━━ STUDY MATERIAL ━━

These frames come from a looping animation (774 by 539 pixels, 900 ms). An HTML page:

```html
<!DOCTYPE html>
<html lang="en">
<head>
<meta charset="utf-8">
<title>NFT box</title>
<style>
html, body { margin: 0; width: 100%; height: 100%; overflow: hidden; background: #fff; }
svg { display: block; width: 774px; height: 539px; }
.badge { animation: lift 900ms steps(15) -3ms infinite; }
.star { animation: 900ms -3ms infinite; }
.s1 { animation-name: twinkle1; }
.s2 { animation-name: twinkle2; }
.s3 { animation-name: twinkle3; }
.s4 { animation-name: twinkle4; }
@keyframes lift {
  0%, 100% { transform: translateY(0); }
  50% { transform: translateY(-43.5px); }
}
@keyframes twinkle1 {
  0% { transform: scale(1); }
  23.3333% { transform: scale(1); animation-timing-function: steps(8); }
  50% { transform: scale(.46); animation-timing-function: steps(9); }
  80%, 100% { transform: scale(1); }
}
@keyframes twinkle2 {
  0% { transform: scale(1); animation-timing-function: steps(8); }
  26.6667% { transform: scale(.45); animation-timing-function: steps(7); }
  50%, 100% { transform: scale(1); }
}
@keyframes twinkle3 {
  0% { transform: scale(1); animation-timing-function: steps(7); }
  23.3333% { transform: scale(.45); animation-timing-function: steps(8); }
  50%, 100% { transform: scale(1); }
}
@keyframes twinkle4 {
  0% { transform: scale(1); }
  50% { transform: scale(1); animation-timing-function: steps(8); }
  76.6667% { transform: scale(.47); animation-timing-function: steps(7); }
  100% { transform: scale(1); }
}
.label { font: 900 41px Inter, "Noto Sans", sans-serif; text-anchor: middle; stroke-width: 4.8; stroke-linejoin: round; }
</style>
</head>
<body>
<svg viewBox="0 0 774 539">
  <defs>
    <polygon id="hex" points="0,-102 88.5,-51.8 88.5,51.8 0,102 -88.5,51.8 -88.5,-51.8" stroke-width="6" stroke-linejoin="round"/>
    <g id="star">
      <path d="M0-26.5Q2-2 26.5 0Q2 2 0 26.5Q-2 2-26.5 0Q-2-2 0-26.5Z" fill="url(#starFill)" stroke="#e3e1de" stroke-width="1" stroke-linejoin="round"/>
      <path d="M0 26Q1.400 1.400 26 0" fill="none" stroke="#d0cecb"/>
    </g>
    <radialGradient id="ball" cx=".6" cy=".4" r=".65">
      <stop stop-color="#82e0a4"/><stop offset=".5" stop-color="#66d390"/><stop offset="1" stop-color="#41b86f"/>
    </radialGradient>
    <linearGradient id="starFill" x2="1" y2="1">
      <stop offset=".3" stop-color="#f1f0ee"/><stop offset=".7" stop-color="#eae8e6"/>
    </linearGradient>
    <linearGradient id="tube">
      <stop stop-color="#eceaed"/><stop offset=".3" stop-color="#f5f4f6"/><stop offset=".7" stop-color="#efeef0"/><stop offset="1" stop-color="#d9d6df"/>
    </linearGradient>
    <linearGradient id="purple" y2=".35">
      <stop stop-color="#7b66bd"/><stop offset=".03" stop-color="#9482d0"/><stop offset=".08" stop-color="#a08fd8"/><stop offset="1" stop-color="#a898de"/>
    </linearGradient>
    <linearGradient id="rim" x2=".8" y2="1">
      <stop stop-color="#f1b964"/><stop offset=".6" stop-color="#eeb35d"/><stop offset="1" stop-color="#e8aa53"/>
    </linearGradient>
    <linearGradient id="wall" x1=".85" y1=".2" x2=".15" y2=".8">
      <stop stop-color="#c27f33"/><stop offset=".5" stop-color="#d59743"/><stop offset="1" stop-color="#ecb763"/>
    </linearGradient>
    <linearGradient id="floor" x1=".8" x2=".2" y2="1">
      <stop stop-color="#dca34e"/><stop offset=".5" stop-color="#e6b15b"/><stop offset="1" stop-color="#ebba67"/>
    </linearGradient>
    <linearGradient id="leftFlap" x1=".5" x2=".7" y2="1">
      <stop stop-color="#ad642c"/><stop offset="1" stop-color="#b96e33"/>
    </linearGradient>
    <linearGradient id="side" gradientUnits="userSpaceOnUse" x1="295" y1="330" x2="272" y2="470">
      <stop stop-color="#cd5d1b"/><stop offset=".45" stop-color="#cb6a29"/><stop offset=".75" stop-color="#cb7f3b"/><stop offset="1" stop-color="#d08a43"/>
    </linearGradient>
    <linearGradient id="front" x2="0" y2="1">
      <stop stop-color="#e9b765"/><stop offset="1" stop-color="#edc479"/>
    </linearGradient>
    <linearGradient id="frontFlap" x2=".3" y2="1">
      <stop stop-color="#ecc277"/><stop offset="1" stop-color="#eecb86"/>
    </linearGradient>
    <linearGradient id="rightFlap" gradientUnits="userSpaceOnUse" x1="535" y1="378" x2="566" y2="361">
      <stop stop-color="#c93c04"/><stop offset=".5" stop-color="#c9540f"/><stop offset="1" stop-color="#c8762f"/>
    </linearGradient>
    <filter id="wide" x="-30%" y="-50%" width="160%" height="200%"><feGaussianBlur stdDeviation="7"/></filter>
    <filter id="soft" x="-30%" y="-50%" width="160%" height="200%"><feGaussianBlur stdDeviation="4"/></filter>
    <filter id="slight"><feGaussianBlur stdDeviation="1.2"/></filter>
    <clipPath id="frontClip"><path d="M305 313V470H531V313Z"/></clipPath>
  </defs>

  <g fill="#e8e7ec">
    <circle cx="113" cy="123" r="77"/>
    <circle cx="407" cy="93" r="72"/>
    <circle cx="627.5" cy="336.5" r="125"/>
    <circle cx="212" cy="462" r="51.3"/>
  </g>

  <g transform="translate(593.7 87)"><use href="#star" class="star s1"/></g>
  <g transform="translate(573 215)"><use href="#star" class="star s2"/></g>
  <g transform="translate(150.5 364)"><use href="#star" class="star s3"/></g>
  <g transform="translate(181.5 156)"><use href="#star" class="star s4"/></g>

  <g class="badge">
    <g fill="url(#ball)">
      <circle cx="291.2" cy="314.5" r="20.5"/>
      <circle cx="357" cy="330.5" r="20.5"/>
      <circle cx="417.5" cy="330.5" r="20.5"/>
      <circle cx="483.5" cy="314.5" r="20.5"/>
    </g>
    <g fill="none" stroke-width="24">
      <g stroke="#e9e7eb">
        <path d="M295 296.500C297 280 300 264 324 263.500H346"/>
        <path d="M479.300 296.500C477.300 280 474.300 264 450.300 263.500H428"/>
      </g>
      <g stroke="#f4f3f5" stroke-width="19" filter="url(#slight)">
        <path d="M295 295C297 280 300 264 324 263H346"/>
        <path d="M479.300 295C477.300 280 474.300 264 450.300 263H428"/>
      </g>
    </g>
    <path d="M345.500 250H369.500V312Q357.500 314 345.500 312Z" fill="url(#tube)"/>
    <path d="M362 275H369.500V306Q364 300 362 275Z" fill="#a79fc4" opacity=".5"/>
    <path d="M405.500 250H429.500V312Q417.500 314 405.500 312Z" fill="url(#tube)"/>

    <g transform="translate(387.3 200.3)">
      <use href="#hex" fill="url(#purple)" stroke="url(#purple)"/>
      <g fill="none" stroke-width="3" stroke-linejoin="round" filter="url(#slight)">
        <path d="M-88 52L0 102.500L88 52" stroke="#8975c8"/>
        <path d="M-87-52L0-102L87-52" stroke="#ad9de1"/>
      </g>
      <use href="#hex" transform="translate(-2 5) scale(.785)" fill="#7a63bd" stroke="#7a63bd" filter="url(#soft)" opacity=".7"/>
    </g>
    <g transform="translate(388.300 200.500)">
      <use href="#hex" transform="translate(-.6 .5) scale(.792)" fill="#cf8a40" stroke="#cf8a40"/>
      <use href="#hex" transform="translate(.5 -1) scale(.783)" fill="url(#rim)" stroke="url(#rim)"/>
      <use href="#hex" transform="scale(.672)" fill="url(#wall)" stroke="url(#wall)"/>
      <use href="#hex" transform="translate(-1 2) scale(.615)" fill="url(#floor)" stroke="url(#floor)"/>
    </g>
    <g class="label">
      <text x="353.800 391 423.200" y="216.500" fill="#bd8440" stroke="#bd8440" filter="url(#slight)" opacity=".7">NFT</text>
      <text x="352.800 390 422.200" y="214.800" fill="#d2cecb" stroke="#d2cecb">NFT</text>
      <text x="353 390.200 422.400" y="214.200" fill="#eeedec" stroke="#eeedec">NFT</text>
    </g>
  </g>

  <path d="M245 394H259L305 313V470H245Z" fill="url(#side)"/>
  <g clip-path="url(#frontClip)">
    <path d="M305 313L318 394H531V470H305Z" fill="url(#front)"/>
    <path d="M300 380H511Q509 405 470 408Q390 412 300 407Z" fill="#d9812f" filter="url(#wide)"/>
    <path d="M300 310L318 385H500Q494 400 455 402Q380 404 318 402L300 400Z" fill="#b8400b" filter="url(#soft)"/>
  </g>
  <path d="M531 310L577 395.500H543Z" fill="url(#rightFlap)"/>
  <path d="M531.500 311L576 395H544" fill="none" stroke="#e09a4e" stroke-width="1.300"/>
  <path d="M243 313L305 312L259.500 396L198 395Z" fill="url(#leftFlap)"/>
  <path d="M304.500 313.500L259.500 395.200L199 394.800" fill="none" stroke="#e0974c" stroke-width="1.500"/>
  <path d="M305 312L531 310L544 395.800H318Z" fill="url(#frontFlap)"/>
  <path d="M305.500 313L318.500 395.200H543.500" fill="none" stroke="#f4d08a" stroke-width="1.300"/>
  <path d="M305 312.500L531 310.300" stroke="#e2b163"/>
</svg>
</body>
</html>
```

━━━

## AIM OF THE TASK
Please go through the listing and return each line that has "translateY" in it.

## TASK RESPONSE
  0%, 100% { transform: translateY(0); }
  50% { transform: translateY(-43.5px); }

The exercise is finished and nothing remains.